- The stories by SD40kanote often enough star a male computer programmer, who marries/is married to a genius woman, and either or both of them recently served America proudly in Iraq thank-you-very-much. The characters are always staunch political conservatives, often actively reshaping the fictional universe into a Republican Paradise. He plugs that his (genius!) characters love the Cato Institute and Townhall.com, just in passing. There's even the occasional Easy Evangelism of a merely misguided (rather than Evil) liberal. And everyone accepts Jesus Christ as their personal Lord and Savior, without whom there was a great big hole in their hearts. In fact, it's a lot like the Chick Tracts, only with lots of monogamous sex with big penises.
- Doug Walker really has a thing for broken, insane jerks who'll never get what they want but they'll keep on trying. The Nostalgia Critic is a perfect example of this, and Ask That Guy with the Glasses is getting there (as a more depraved version) with the amount of Sanity Slippage he's been put through. You also notice that much of the comedy he enjoys (ranging from Daffy Duck to Blackadder) is based on this.
- They're best known for their Goth aesthetic, but Black Phoenix Alchemy Lab also really likes creating perfume inspired by the works of HP Lovecraft (and Lovecraft Lite) and pirates.
- Butch Hartman's love of Star Wars and Comic Books, as well as his hatred of jocks, cheerleaders, popular kids, rich kids and anyone else who picked on him in high school shines throughout his work. This includes The Fairly Oddparents, Danny Phantom, and the never-picked-up Crash Nebula. He also has a habit of making his protagonists Book Dumb losers who are also crazy about space and comic books.
- Greg Weisman is a self-described "Shakespeare nut, probably with the emphasis on 'nut'". Gargoyles had Puck, Oberon and Titania, the Weird Sisters and MacBeth as recurring characters, and another trio known in the script as Othello, Iago, and Desdemona. Meanwhile, The Spectacular Spider Man has a running subplot about a School Play of A Midsummer Night's Dream - in particular, "Growing Pains" takes advantage of the auditions to have Shakespeare quotes punctuate the story.
- The Venture Bros. creators Jackson Publick and Doc Hammer, on the DVD

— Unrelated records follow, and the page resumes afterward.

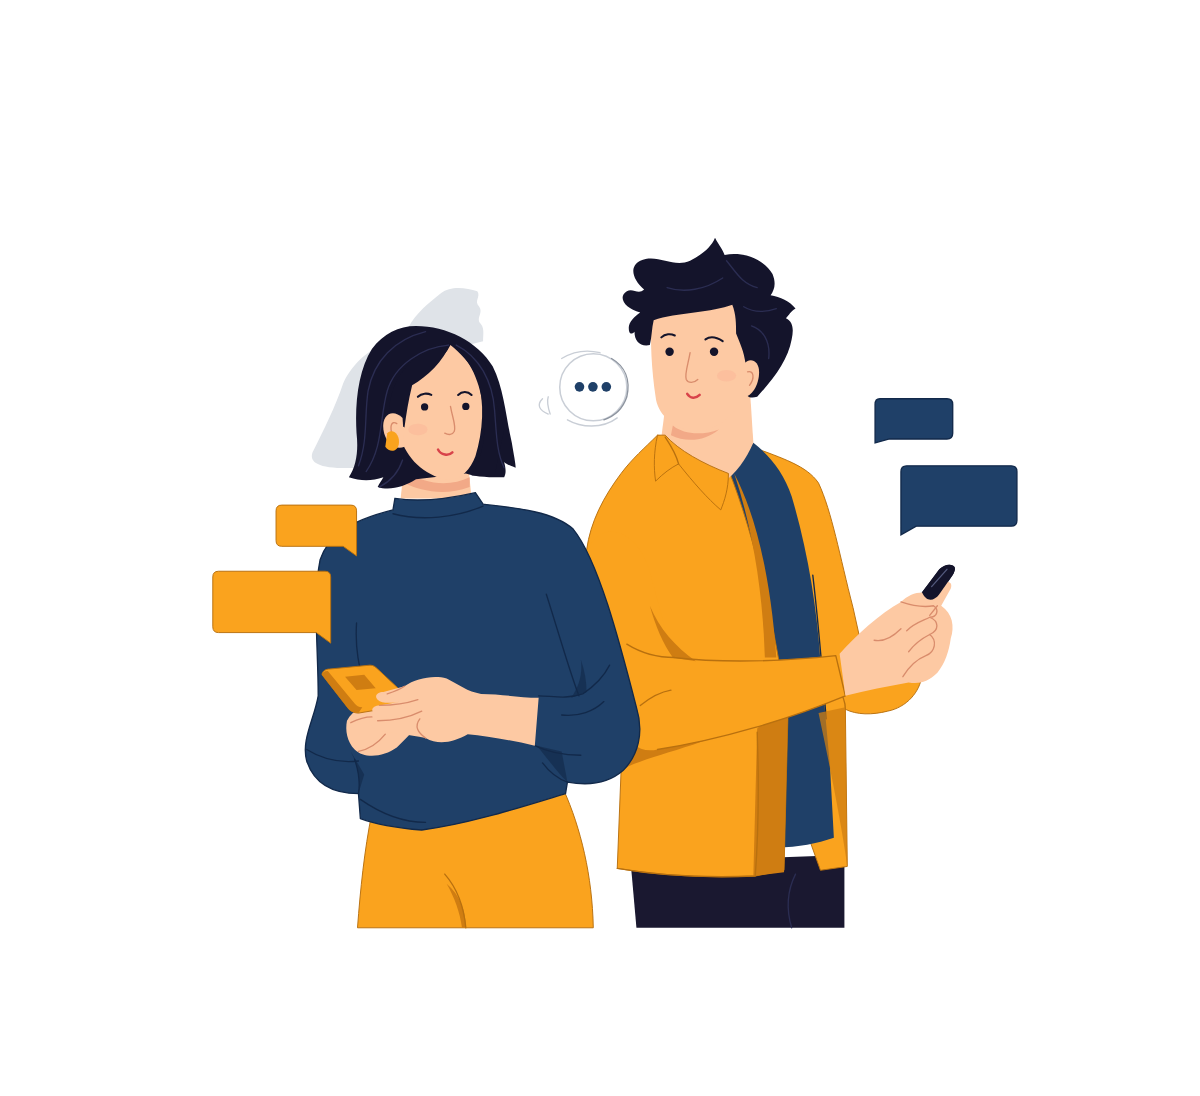
<!DOCTYPE html>
<html lang="en">
<head>
<meta charset="utf-8">
<title>Two people chatting on their phones</title>
<style>
:root{
  --paper:#ffffff;
  --orange:#faa31e;
  --orange-shade:#cf7d12;
  --orange-line:#b8700f;
  --navy:#1f4068;
  --navy-line:#12294a;
  --ink:#14142b;
  --trousers:#1a1830;
  --hair-line:#2b2d52;
  --skin:#fdc9a3;
  --skin-shade:#f2a987;
  --skin-line:#d98c6c;
  --blush:#fbb697;
  --lips:#d8434a;
  --mist:#dfe3e8;
  --hairline:#c9ced6;
}
html,body{margin:0;padding:0;background:var(--paper);overflow:hidden}
.canvas{display:block;width:1200px;height:1096px;background:var(--paper)}
.orange{fill:var(--orange)}
.orange-shade{fill:var(--orange-shade)}
.navy{fill:var(--navy)}
.ink{fill:var(--ink)}
.skin{fill:var(--skin)}
.skin-shade{fill:var(--skin-shade)}
.mist{fill:var(--mist)}
.line{fill:none;stroke-width:.7;stroke-linecap:round;stroke-linejoin:round}
.on-orange{stroke:var(--orange-line)}
.on-navy{stroke:var(--navy-line)}
.on-skin{stroke:var(--skin-line)}
.on-hair{stroke:var(--hair-line)}
.brow{fill:none;stroke:var(--ink);stroke-width:1.1;stroke-linecap:round}
.mouth{fill:none;stroke:var(--lips);stroke-width:1.3;stroke-linecap:round}
.edge-orange{stroke:var(--orange-line);stroke-width:.5}
.edge-navy{stroke:var(--navy-line);stroke-width:.7}
</style>
</head>
<body>
<svg class="canvas" viewBox="0 0 626 571.75" role="img" aria-label="A woman and a man standing back to back, messaging on their phones, with speech bubbles around them">

  <g id="backdrop-wisps" class="mist">
    <path d="M213 171C217 163 224 158 230 153C235 149 243 150 249 152C251 155 247 157 250 160C252 163 249 165 250 168C253 171 252 174 252 178L240 181Z"/>
    <path d="M204 178C194 181 184 189 179 200C175 212 169 224 163 236C161 242 168 245 188 244L197 206Z"/>
  </g>

  <g id="typing-bubble">
    <path d="M283 208C280 211 281 214 286 216M287 216C286 213 285 210 286 207M293 187C298 184 305 182 313 184M296 219C303 223 314 224 322 218" class="line" stroke="var(--hairline)"/>
    <circle cx="309.500" cy="202" r="17.500" fill="var(--paper)" stroke="var(--hairline)" stroke-width=".8"/>
    <path d="M319 187C326 191 329 198 327 207C325 213 321 217 315 219" class="line" stroke="#8d949f"/>
    <g class="navy">
      <circle cx="302.300" cy="201.800" r="2.500"/>
      <circle cx="309.300" cy="201.800" r="2.500"/>
      <circle cx="316.300" cy="201.800" r="2.500"/>
    </g>
  </g>

  <g id="man">
    <g id="man-trousers">
      <path fill="var(--trousers)" d="M329 450L332 484H440.500V446Z"/>
      <path class="line on-hair" d="M413 484C410 474 411 464 415 456"/>
    </g>

    <g id="man-far-arm">
      <path class="orange edge-orange" d="M392 233C408 239 421 243 427 252C434 267 438 290 445 317L449 335L481 352C480 361 473 369 463 371C455 373 447 373 441 370L442 452L428 454L405 390Z"/>
      <path class="line on-orange" d="M441 370C441 366 440 363 437 359"/>
    </g>

    <path id="man-shirt" class="navy" d="M375 250L393 231C402 238 409 247 413 259C421 286 426 315 428 345L433 400L435 437C426 440 417 442 405 442L388 380Z"/>
    <path class="line on-navy" d="M424 300C427 325 429 350 431 375"/>

    <g id="man-jacket">
      <path class="orange edge-orange" d="M343 227C336 234 330 239 324 247C315 259 308 272 306 287L322 380L324 402L322 453C345 457 370 458 394 457L409 454L411 375C405 330 394 280 380 245L360 232Z"/>
      <path class="orange-shade" d="M383 247C394 268 402 300 405 343L399 343C398 310 393 277 383 247Z"/>
      <path class="orange-shade" d="M395 380L411 366L409 455L393 457Z"/>
      <path class="orange-shade" d="M323 402C340 393 370 389 400 372L340 379L324 392Z"/>
      <path class="orange-shade" d="M427 372L441 369L442 452C439 430 433 400 427 372Z" opacity=".75"/>
      <path class="line on-orange" d="M322 453C345 457 370 458 394 457M394 457C396 430 396 410 395 382"/>
    </g>

    <g id="man-near-arm">
      <path class="orange" d="M306 288C313 270 334 275 340 302L351 343C378 346 408 345 436 342L441 363C412 375 376 386 343 391C334 393 328 388 325 379Z"/>
      <path class="orange-shade" d="M339 316C342 327 346 336 351 343L363 345C352 337 344 328 339 316Z"/>
      <path class="line on-orange" d="M351 343C378 346 408 345 436 342L441 363C412 375 376 386 343 391M327 336C335 341 343 343 352 343M334 368C339 364 344 361 350 360"/>
    </g>

    <g id="man-neck">
      <path class="skin" d="M348 205L345 228C352 238 365 248 377 252C384 247 389 240 393 231L391 200Z"/>
      <path class="skin-shade" d="M351 222C357 227 367 227 375 224C368 230 358 231 350 227Z"/>
      <path class="orange edge-orange" d="M343 227C341 236 341 244 342 251C346 247 350 244 354 242C362 252 369 260 376 266C378 261 380 255 380 247C367 242 354 235 347 227Z"/>
      <path class="line on-orange" d="M347 228C351 234 353 238 354 242"/>
    </g>

    <g id="man-head">
      <path class="skin" d="M340 164C339 178 340 193 342 207C343 216 350 222 360 225C371 226 382 219 388 207C395 206 398 198 396 192L398 164L370 152Z"/>
      <path class="ink" d="M339 180C334 181 331 178 331 173C329 175 328 174 328 171C328 168 331 165 334 163C326 161 322 155 327 152C330 150 333 154 336 151C330 146 328 139 334 136C343 132 351 140 360 136C366 133 371 129 373 124C375 128 377 130 378 133C389 131 399 136 403 143C405 148 404 151 402 154C407 155 412 157 415 161C412 163 412 164 410 166C414 168 414 172 413 177C411 188 404 197 395 207C391 208 389 207 389 203C392 200 392 193 389 190C388 183 386 179 384 174C384 169 384 164 382 159C372 163 353 163 341 167C340 171 340 176 339 180Z"/>
      <path class="line on-hair" d="M348 150C357 153 368 151 377 145M379 136C384 142 387 148 395 150M388 160C393 163 399 163 405 161M392 170C398 172 402 178 401 187"/>
      <path class="skin" d="M388 190C391 186 396 188 396 194C396 201 392 207 388 207Z"/>
      <path class="line on-skin" d="M390 194C393 193 394 197 391 201"/>
      <path class="brow" d="M345 176C347 174 350 174 352 175M368 177C371 175 374 176 377 178"/>
      <circle class="ink" cx="349.300" cy="183.500" r="2.200"/>
      <circle class="ink" cx="372.500" cy="183.500" r="2.200"/>
      <path class="line on-skin" d="M360 184C359 190 357 195 358 198C359 200 362 200 364 198"/>
      <ellipse cx="379" cy="196" rx="5" ry="3" fill="var(--blush)" opacity=".5"/>
      <path class="mouth" d="M358.500 205.500C360 208 363 208 365 206"/>
    </g>

    <g id="man-hands">
      <path class="ink" d="M478 313L490 297C492 295 495 294 497 295C499 296 498 298 497 300L488 313C485 317 481 318 478 313Z"/>
      <path class="skin" d="M438 341C447 331 459 320 470 314C475 309 481 308 486 310L493 304C495 303 497 304 496 307L491 316C497 320 498 327 496 333C495 340 493 346 489 351C484 356 479 357 474 356C463 358 452 360 441 363Z"/>
      <path class="line on-skin" d="M470 314C476 316 482 317 487 316C490 318 489 322 485 322C481 324 477 325 473 329M485 322C490 324 490 329 485 331C481 333 477 336 474 340M485 331C489 334 488 340 483 342C478 344 474 348 471 353M456 334C461 335 466 332 470 328M489 316L485 321"/>
      <path class="ink" d="M481 309L490 297C492 295 495 294 497 295C499 296 498 298 497 300L490 310C487 314 483 314 481 309Z"/>
      <path class="line" stroke="#53597d" d="M486 306L494 297"/>
    </g>
  </g>

  <g id="woman">
    <g id="woman-trousers">
      <path class="orange edge-orange" d="M194 424C190 444 188 464 186.500 484H309.500C309 457 303 432 294 412Z"/>
      <path class="orange-shade" d="M233 461C237 468 240 476 241 484H243C243 475 240 467 233 461Z"/>
      <path class="line on-orange" d="M243 484C242 473 239 464 232 456"/>
    </g>

    <g id="woman-neck">
      <path class="skin" d="M212 232L209 260H246L244 240Z"/>
      <path class="skin-shade" d="M212 246C222 253 235 254 245 249L245 254C232 259 219 256 211 252Z"/>
    </g>

    <g id="woman-sweater">
      <path class="navy edge-navy" d="M206 260C219 262 235 260 248 257L252 263C270 265 289 267 299 276C312 292 323 334 332 369C336 382 333 394 325 402C317 409 307 410 296 408L295 414C272 421 244 430 220 433C208 432 196 430 188 427L187 414C174 414 164 409 160 397C157 386 164 375 166 363C166 338 163 312 167 292C171 280 181 272 205 266Z"/>
      <path class="line on-navy" d="M205 268C220 272 238 270 252 264M191 362C188 350 185 340 186 325M187 414C188 408 187 402 185 396M160 391C168 396 178 398 187 397M285 310C292 332 297 350 302 363M281 363C288 363 295 365 304 362C310 358 315 353 318 347M279 389C287 393 295 394 303 394M296 408C290 406 286 402 283 398M188 417C198 424 210 429 222 429M315 366C310 371 302 374 293 373"/>
      <path fill="var(--navy-line)" opacity=".65" d="M303 344C304 352 302 358 298 364L306 361C306 355 305 350 303 344ZM280 389C286 396 290 402 296 408L293 392ZM183 392C187 400 188 407 187 414L190 404Z"/>
    </g>

    <g id="woman-head">
      <path class="ink" d="M217 170C233 170 249 178 257 191C263 203 264 218 267 231C268 237 269 242 269 244C266 243 264 242 263 241C264 245 264 247 263 249C256 249 249 249 243 247L217 250C211 254 203 256 197 254C198 252 199 251 200 249C194 251 188 251 182 249C186 243 187 235 186 226C185 210 187 193 194 182C200 174 208 170 217 170Z"/>
      <path class="skin" d="M213 196C210 207 209 217 208 225C211 238 219 246 231 250C239 252 245 246 248 238C252 225 253 210 249 197C245 189 240 184 235 180C231 188 223 193 213 196Z"/>
      <path class="ink" d="M235 179C231 189 223 196 215 201C213 209 212 216 211 223L203 218C202 201 213 182 235 179ZM234 179C244 185 250 197 252 212C254 226 252 238 246 248L258 248L263 224L253 189Z"/>
      <path class="skin" d="M210 218C205 213 199 216 200 224C201 231 206 235 211 233Z"/>
      <path class="line on-skin" d="M207 221C204 219 203 223 205 227"/>
      <path class="orange" d="M202 226C205 223 209 227 208 232C207 236 203 236 201 233Z"/>
      <path class="line on-hair" d="M234 180C221 181 206 190 202 204C198 218 200 233 191 246M222 173C206 177 195 188 192 204C190 217 192 230 187 243M238 180C250 186 257 199 258 214C259 226 259 236 263 244M198 254C204 251 208 246 210 240"/>
      <path class="brow" d="M218 207C220 205 223 205 225 206M239 206C241 204 244 204 246 206"/>
      <circle class="ink" cx="221.500" cy="212.300" r="1.900"/>
      <circle class="ink" cx="243" cy="212" r="1.900"/>
      <path class="line on-skin" d="M235 212C236 218 238 222 237 225C236 227 234 227 232 226"/>
      <ellipse cx="218" cy="224" rx="5" ry="3" fill="var(--blush)" opacity=".5"/>
      <path class="mouth" d="M228.500 234.500C230 237.500 234 238 236 236"/>
    </g>

    <g id="woman-hands">
      <path class="skin" d="M181 376C184 370 191 368 199 366L214 362L222 371C219 378 213 384 207 390C200 395 190 396 185 391C181 387 180 381 181 376Z"/>
      <path class="orange edge-orange" d="M168 352C168 350 170 349 172 349L193 347C195 347 196 348 197 349L213 364C214 366 213 368 211 368L187 372C185 372 183 371 182 370Z"/>
      <path class="orange-shade" d="M168 352L182 370C183 371 185 372 187 372L189 369C187 369 186 368 185 367L171 350C169 350 168 351 168 352ZM180 353L190 352L196 359L186 360Z"/>
      <path class="skin" d="M281 364L279 389C266 386 254 384 244 383C237 387 229 389 222 385C213 383 205 383 197 381C193 380 193 377 197 376L208 374C203 374 197 374 195 372C193 370 195 368 198 368L209 366C204 367 199 367 197 365C195 363 197 361 200 361L211 358C217 354 226 352 233 354C239 357 244 361 251 362C261 362 271 364 281 364Z"/>
      <path class="line on-skin" d="M198 368C205 368 212 367 218 365M197 376C206 376 214 374 220 371M211 358C208 360 205 361 202 362M222 385C218 382 216 379 219 375M183 377C187 375 191 374 194 374M187 392C192 391 197 388 201 383"/>
    </g>
  </g>

  <g id="woman-messages" class="orange edge-orange">
    <path d="M147 263.500H183Q186 263.500 186 266.500V290L179 285H147Q144 285 144 282V266.500Q144 263.500 147 263.500Z"/>
    <path d="M114 298H169.500Q172.500 298 172.500 301V335.500L165 330H114Q111 330 111 327V301Q111 298 114 298Z"/>
  </g>

  <g id="man-messages" class="navy edge-navy">
    <path d="M459 208H494Q497 208 497 211V226Q497 229 494 229H464L456.500 231V211Q456.500 208 459 208Z"/>
    <path d="M473 243H527.500Q530.500 243 530.500 246V271.500Q530.500 274.500 527.500 274.500H478L470 279V246Q470 243 473 243Z"/>
  </g>
</svg>
</body>
</html>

- Many characters throughout Matt Groening productions have the middle initial "J." (Homer Jay Simpson, Bartholomew J. Simpson, Mona J. Simpson, Philip J. Fry, and Hubert J. Farnsworth) as a reference to the creator of Bullwinkle J. Moose
- South Park co-creator Trey Parker lived in Japan for several years and loves Japanese culture, and as a result the show frequently pokes fun at Japan and its people. Notably the jokes picked up a bit around the time he married his Japanese-American wife (for example, the comment about "a friend marrying an Asian woman" in the ginger kids episode). He also has a music degree, which explains the songs of South Park (The Movie was a musical and the early episodes in particular had Chef sing in every episode).
- Seth Mac Farlane (Family Guy, American Dad!, The Cleveland Show, dads) loves Star Wars, musicals, and he finds deaf people hilarious. Also, either Seth or somebody in his staff has a thing for idiotic fat kids. He also loves characters who logically shouldn't be able to talk but do. Like Stewie, Klaus, and Tim the bear. Another sign of this is MacFarlane's constant insistence on promoting LGBT-tolerance and anti-racism storylines, only to very consistently portray LGBT and POC characters as poorly written stereotypes.
- Brad Bird works the number A113—a reference to a room at CalArts used by animation and graphic design students—into all of his projects: Family Dog, Simpsons episodes, The Iron Giant, The Incredibles, Ratatouille. This has since become a widespread animation in-joke.
- One My Little Pony: Friendship Is Magic writer has a disproportionate number of mental breakdown episodes.